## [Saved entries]
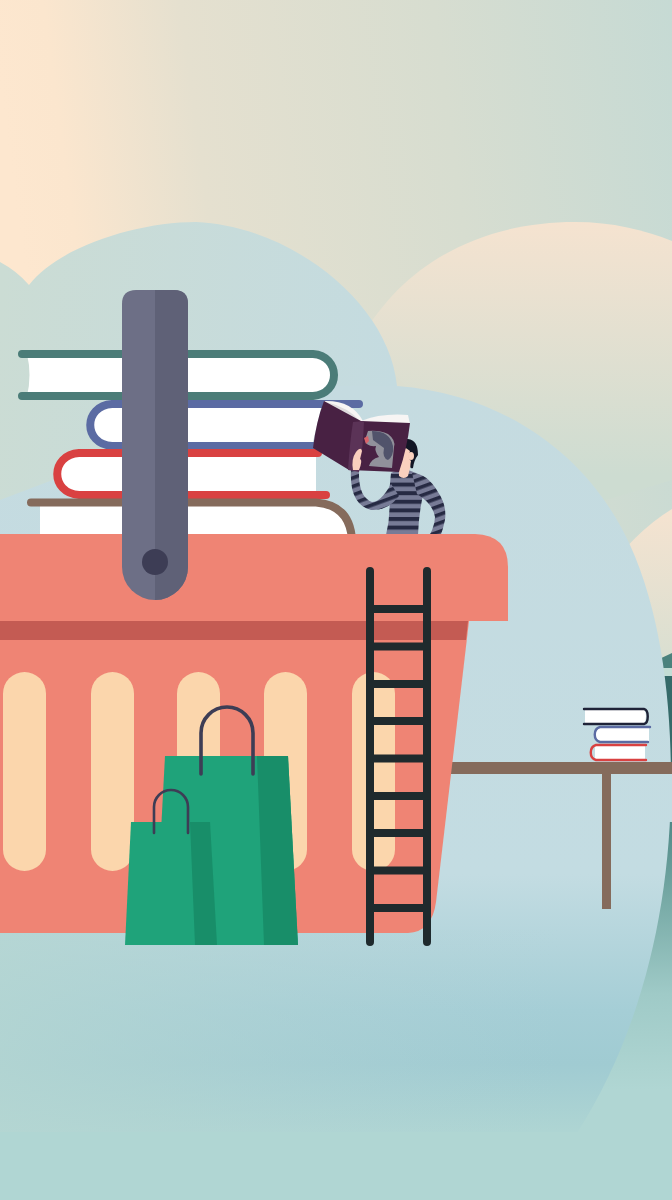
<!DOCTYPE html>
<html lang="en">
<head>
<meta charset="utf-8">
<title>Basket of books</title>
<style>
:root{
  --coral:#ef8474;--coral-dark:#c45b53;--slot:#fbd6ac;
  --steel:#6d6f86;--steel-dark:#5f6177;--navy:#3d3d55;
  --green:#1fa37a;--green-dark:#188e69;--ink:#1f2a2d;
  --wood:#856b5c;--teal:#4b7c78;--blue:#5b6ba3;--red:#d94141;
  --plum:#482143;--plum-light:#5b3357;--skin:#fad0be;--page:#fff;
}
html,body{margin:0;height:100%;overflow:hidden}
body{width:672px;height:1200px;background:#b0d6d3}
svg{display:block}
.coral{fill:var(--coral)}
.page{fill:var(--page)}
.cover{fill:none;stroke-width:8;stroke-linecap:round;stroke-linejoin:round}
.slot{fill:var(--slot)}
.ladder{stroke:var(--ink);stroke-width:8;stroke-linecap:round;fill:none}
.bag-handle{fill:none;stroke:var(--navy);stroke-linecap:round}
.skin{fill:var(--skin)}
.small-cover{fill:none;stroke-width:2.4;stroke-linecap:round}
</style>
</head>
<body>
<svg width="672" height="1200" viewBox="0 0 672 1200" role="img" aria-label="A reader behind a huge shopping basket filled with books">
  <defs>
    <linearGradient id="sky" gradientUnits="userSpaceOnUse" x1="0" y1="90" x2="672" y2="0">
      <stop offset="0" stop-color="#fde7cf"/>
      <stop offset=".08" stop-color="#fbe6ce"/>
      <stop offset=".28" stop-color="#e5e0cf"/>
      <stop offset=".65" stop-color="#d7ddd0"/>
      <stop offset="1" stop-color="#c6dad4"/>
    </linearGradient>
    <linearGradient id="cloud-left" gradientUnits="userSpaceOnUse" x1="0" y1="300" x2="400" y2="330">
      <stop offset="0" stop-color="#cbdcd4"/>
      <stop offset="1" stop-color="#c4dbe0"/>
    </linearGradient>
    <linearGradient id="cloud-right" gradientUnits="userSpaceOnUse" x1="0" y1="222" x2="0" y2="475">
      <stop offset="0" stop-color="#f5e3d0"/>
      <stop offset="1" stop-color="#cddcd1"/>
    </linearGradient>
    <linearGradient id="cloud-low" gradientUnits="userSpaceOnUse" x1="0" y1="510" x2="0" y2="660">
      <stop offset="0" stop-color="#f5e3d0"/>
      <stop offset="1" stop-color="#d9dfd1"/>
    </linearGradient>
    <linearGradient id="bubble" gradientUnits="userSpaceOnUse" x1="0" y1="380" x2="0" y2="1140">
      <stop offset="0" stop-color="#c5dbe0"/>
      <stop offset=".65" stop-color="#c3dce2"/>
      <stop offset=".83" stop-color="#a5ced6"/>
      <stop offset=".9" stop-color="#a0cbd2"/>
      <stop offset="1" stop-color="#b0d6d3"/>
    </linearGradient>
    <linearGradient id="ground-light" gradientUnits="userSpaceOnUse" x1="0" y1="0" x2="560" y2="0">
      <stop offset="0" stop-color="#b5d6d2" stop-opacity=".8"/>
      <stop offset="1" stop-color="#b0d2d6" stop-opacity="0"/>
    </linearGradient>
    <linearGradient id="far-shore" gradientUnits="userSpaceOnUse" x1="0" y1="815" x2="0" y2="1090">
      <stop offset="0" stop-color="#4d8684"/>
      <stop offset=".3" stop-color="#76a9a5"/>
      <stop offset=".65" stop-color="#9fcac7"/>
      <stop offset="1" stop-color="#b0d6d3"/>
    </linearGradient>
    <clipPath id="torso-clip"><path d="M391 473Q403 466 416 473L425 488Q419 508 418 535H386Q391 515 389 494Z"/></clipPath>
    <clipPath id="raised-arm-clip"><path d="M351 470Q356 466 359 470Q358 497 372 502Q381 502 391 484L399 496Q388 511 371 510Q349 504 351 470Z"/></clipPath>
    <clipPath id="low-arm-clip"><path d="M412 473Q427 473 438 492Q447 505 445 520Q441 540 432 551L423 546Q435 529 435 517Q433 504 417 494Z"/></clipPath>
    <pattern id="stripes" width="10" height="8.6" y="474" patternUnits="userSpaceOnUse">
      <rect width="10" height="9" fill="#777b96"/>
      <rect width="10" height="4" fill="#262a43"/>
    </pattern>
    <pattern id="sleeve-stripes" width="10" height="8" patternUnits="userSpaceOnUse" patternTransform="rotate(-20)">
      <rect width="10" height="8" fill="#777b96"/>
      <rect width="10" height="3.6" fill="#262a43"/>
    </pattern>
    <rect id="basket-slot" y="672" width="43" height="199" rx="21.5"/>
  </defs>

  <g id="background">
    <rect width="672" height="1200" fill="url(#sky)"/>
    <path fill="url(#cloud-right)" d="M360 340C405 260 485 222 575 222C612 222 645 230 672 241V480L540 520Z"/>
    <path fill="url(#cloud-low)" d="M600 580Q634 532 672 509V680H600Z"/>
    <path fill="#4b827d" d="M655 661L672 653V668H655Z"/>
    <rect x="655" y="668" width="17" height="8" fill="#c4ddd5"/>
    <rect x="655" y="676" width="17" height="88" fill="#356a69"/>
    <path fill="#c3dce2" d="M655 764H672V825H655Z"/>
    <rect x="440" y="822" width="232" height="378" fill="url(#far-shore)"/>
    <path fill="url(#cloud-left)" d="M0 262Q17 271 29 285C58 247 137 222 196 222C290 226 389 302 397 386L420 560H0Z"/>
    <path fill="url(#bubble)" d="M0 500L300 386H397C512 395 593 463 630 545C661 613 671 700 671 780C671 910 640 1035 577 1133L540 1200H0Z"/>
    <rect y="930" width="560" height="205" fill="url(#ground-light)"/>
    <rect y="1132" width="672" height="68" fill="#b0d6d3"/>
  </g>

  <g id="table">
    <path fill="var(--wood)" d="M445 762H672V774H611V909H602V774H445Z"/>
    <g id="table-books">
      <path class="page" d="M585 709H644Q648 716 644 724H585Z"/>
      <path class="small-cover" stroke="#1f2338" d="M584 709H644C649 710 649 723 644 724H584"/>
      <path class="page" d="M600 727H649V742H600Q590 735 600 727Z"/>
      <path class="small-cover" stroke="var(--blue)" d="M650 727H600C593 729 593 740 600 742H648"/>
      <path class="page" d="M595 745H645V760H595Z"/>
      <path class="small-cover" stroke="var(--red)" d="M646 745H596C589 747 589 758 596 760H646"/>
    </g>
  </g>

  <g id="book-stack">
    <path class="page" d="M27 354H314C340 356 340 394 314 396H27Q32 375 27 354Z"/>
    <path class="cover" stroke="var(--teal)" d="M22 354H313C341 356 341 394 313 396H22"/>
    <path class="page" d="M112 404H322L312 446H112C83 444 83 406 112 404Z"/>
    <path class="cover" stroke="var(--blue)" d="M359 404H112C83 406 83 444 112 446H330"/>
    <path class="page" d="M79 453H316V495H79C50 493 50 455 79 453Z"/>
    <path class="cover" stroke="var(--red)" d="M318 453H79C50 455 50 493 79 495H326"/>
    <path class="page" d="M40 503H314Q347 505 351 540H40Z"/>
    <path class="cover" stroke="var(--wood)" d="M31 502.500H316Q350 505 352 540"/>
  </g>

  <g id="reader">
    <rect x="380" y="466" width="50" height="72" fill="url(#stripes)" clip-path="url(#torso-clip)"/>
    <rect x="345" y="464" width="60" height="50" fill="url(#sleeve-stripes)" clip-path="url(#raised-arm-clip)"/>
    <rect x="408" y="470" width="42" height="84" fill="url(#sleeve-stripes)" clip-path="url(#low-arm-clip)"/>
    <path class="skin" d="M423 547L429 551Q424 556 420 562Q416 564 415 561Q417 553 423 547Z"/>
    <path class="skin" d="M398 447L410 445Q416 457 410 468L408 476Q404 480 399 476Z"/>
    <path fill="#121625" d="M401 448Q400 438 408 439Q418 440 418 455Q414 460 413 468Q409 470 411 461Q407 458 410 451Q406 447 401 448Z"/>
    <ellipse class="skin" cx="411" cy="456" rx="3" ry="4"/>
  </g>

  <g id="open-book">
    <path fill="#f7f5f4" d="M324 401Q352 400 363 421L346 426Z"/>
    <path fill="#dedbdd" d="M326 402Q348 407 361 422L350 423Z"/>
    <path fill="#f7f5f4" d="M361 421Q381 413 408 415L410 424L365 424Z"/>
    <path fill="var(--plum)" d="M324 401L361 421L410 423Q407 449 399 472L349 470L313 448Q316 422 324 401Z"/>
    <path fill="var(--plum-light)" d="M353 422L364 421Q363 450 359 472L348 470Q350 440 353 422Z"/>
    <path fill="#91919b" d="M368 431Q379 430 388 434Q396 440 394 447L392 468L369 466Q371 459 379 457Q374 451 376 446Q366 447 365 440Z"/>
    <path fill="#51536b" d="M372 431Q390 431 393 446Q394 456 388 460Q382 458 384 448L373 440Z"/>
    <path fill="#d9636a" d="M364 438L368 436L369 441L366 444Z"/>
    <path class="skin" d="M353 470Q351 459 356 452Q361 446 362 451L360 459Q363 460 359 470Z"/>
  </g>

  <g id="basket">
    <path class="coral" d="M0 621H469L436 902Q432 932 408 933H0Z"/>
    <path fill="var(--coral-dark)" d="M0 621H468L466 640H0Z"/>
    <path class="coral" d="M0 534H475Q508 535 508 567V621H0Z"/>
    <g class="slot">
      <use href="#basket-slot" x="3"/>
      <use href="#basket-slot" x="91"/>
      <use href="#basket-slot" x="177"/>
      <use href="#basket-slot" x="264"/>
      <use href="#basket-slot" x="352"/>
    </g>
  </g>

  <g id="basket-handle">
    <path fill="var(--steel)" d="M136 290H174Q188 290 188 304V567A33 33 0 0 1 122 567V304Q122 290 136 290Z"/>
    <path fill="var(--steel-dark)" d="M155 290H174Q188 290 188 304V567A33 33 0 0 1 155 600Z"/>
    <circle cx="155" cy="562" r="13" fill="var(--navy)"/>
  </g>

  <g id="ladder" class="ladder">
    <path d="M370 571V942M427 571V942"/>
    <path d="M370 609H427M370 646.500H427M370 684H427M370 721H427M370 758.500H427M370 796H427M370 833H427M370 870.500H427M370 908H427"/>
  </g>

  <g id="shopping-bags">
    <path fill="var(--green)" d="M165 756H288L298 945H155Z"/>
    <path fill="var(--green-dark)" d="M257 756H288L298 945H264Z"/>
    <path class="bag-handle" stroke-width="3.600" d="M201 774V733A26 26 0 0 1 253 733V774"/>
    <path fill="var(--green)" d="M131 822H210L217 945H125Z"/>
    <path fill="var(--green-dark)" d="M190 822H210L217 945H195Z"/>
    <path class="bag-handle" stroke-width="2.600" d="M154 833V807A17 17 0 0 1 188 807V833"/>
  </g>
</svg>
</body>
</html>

## [Description of the task]
Nothing but lines that contain "slot" should appear in the answer. Copy each from the records.

## [Worked solution]
  --coral:#ef8474;--coral-dark:#c45b53;--slot:#fbd6ac;
.slot{fill:var(--slot)}
    <rect id="basket-slot" y="672" width="43" height="199" rx="21.5"/>
    <g class="slot">
      <use href="#basket-slot" x="3"/>
      <use href="#basket-slot" x="91"/>
      <use href="#basket-slot" x="177"/>
      <use href="#basket-slot" x="264"/>
      <use href="#basket-slot" x="352"/>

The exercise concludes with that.